- _Records to use_:
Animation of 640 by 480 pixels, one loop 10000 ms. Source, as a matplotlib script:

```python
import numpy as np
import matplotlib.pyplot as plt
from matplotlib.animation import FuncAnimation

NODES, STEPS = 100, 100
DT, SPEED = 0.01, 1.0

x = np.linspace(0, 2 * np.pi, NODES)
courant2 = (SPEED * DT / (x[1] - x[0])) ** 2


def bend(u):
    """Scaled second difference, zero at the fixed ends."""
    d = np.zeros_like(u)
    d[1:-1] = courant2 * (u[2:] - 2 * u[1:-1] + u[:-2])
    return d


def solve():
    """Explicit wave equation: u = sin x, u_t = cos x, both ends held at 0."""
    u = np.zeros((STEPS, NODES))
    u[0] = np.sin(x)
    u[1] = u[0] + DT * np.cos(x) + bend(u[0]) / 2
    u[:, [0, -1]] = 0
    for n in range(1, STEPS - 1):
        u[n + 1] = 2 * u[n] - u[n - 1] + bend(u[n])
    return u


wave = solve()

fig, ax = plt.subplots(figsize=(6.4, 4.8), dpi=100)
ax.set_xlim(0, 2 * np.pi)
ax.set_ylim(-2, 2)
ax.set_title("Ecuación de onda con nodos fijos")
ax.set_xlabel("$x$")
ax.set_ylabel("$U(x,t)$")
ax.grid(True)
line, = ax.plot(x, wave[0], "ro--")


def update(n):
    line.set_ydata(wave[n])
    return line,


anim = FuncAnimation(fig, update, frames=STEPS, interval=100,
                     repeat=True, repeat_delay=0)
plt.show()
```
...
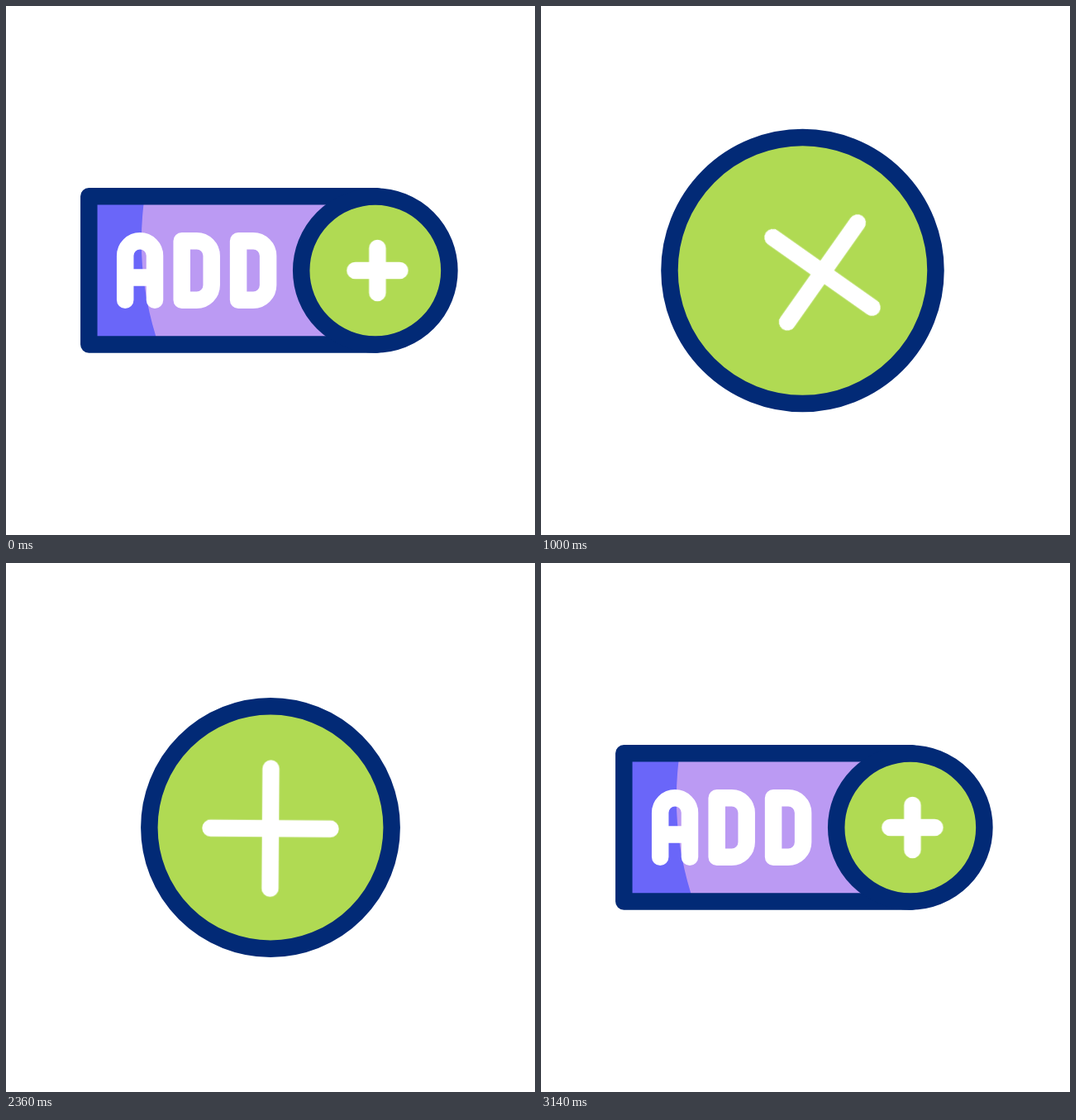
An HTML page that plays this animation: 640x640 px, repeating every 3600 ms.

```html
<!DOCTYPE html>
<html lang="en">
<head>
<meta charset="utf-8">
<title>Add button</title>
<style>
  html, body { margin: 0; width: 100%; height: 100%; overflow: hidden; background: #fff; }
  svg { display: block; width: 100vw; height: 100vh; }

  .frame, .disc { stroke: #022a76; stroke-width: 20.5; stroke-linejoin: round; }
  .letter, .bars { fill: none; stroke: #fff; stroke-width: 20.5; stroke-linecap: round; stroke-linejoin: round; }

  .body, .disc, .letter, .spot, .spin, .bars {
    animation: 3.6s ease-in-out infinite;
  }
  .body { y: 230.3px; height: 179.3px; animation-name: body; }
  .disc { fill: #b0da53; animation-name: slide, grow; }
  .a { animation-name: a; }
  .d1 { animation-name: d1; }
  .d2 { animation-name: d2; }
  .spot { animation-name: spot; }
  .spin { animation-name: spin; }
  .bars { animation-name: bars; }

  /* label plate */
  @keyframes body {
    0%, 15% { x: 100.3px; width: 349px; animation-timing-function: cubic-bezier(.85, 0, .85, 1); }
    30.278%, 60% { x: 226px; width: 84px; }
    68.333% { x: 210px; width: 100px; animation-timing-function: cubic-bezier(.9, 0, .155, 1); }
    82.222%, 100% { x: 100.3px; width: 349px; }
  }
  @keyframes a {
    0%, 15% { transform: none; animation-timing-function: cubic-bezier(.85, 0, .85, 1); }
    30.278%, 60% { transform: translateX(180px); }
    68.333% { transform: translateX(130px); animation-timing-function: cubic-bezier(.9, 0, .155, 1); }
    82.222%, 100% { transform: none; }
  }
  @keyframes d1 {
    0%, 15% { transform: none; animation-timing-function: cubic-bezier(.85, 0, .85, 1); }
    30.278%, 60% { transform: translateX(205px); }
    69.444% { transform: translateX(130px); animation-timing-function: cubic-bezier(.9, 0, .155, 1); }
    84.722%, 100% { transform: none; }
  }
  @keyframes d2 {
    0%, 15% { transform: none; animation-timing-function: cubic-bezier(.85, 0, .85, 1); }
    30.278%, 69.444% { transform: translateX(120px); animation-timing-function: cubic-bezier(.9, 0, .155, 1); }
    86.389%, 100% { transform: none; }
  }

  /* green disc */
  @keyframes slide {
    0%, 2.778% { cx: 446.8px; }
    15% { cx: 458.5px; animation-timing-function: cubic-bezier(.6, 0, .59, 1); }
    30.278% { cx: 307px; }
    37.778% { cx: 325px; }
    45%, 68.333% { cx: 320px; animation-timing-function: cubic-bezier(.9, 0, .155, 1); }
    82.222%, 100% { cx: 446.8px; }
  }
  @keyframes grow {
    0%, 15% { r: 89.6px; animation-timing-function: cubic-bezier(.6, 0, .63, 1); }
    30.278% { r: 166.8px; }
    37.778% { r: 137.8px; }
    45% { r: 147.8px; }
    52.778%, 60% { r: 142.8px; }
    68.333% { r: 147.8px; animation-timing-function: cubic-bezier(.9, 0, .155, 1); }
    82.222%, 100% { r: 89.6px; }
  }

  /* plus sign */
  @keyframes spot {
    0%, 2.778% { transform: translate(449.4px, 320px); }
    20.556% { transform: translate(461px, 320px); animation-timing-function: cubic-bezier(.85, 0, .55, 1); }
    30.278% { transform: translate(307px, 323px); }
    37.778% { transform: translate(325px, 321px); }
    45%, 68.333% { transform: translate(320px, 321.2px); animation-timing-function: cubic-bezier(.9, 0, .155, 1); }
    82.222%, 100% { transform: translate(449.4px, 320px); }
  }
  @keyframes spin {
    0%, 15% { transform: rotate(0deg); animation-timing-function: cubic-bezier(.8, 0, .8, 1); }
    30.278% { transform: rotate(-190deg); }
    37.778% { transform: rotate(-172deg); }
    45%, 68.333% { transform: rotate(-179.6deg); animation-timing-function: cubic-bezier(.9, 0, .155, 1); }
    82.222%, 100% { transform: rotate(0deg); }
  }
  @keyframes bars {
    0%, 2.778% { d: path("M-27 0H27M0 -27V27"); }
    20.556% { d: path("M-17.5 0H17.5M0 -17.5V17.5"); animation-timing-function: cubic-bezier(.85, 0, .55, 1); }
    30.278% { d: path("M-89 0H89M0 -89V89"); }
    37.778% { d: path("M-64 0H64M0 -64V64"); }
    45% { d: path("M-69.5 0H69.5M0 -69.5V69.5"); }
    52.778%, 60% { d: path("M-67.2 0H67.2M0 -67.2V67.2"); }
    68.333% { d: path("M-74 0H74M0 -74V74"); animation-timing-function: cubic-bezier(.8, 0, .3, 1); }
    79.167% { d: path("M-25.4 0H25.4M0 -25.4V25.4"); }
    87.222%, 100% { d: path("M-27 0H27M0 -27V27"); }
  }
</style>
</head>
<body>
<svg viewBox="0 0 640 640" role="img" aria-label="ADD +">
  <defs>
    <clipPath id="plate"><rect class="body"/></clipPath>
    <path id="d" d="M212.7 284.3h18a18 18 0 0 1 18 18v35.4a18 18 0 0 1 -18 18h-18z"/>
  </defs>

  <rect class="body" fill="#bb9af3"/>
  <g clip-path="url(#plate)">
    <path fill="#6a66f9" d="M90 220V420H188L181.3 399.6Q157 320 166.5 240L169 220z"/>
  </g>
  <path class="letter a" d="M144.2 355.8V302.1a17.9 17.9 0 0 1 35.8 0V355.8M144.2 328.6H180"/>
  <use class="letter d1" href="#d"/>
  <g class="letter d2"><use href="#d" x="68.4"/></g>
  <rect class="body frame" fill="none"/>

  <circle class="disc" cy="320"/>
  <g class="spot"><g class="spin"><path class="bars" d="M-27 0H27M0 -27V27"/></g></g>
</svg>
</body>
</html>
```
==
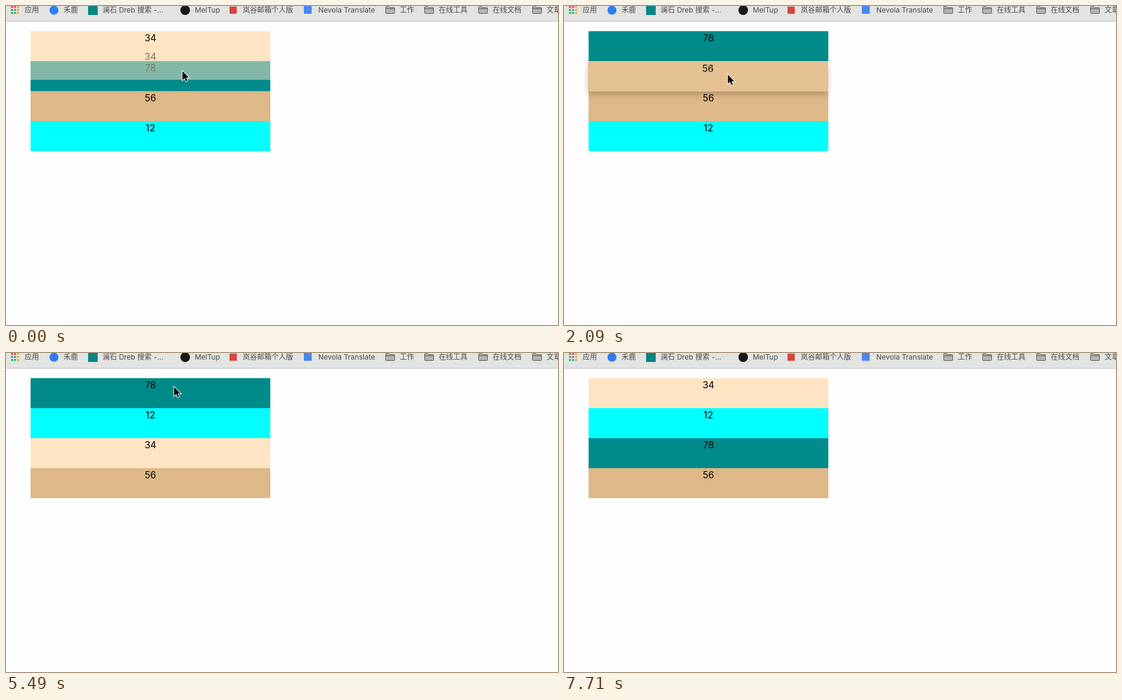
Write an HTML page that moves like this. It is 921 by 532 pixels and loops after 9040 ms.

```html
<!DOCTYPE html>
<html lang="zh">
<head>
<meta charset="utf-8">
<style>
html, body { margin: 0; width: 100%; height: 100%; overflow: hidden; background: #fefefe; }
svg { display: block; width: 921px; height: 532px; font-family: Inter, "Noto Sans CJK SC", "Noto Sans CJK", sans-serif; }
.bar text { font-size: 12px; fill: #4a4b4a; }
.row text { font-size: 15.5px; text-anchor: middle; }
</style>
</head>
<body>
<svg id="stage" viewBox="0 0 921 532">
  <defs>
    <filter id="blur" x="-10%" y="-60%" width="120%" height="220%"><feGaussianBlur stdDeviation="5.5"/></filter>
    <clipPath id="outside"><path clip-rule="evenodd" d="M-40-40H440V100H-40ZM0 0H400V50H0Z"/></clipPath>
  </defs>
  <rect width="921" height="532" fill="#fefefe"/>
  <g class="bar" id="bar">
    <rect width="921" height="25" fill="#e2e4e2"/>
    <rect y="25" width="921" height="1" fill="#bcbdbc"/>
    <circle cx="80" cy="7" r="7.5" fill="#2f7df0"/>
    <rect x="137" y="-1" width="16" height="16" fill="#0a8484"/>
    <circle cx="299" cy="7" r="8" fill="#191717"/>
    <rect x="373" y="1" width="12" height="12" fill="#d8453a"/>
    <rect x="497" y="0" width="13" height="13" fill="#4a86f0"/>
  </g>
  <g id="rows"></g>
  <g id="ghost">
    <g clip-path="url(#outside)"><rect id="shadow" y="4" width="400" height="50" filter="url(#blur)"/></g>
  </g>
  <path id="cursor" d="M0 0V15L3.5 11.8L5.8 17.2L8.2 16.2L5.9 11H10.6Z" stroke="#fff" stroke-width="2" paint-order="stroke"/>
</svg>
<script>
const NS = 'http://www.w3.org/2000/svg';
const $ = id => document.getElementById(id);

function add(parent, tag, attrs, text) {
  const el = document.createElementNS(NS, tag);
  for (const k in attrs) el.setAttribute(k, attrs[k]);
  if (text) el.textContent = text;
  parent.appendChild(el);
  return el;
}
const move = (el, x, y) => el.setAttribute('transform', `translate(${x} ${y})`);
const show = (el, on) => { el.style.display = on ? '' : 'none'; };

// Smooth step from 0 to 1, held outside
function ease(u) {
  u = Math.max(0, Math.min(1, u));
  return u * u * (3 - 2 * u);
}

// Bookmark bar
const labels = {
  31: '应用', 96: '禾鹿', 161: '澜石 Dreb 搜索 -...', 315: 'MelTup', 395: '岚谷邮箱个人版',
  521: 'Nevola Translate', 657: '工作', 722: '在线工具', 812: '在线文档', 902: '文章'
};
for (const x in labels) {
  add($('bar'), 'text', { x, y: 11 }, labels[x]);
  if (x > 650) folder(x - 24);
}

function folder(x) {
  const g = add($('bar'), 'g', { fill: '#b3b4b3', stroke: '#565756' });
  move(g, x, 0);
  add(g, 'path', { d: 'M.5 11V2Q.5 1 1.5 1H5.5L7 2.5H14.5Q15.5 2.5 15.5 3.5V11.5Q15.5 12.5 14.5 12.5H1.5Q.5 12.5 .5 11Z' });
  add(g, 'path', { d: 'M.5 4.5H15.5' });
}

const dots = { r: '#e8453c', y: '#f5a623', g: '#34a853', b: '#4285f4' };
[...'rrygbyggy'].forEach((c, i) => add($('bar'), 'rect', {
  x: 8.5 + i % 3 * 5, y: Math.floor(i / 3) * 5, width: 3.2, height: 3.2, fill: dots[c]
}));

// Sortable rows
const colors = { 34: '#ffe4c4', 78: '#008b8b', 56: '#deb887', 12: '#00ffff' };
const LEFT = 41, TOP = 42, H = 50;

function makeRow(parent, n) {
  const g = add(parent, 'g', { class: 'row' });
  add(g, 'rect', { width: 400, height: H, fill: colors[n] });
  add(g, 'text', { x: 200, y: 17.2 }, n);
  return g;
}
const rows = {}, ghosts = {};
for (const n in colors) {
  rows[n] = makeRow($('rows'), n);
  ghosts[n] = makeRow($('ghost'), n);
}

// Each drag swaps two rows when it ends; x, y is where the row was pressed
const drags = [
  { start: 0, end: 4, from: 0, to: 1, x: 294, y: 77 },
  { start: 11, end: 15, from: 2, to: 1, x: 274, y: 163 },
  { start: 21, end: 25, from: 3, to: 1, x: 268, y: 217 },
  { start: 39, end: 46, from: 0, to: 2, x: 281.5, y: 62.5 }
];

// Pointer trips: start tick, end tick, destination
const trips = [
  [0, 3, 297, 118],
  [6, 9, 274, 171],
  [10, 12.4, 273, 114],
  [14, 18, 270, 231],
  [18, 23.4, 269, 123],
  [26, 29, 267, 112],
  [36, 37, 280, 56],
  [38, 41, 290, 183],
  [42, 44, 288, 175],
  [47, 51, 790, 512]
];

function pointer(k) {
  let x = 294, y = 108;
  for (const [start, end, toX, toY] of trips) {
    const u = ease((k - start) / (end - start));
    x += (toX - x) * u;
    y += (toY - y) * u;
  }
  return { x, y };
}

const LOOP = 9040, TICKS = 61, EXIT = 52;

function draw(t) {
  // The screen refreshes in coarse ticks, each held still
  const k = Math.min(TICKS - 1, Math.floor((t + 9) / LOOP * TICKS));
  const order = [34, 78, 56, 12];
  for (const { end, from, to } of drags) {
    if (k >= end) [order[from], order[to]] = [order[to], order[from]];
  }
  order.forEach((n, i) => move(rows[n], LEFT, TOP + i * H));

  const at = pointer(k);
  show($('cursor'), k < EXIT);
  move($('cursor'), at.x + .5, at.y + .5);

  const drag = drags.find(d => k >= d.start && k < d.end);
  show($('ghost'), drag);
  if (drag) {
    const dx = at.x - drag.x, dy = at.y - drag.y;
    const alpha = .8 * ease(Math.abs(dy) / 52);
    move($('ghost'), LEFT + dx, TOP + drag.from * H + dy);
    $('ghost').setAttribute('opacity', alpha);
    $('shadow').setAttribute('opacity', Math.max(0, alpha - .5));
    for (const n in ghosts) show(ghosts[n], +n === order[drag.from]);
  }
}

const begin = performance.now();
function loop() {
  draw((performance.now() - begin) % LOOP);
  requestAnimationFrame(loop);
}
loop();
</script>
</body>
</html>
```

- _Work to complete_: Lines above with the string "shadow" need to be found and copied.

- _Written reply_:
    <g clip-path="url(#outside)"><rect id="shadow" y="4" width="400" height="50" filter="url(#blur)"/></g>
    $('shadow').setAttribute('opacity', Math.max(0, alpha - .5));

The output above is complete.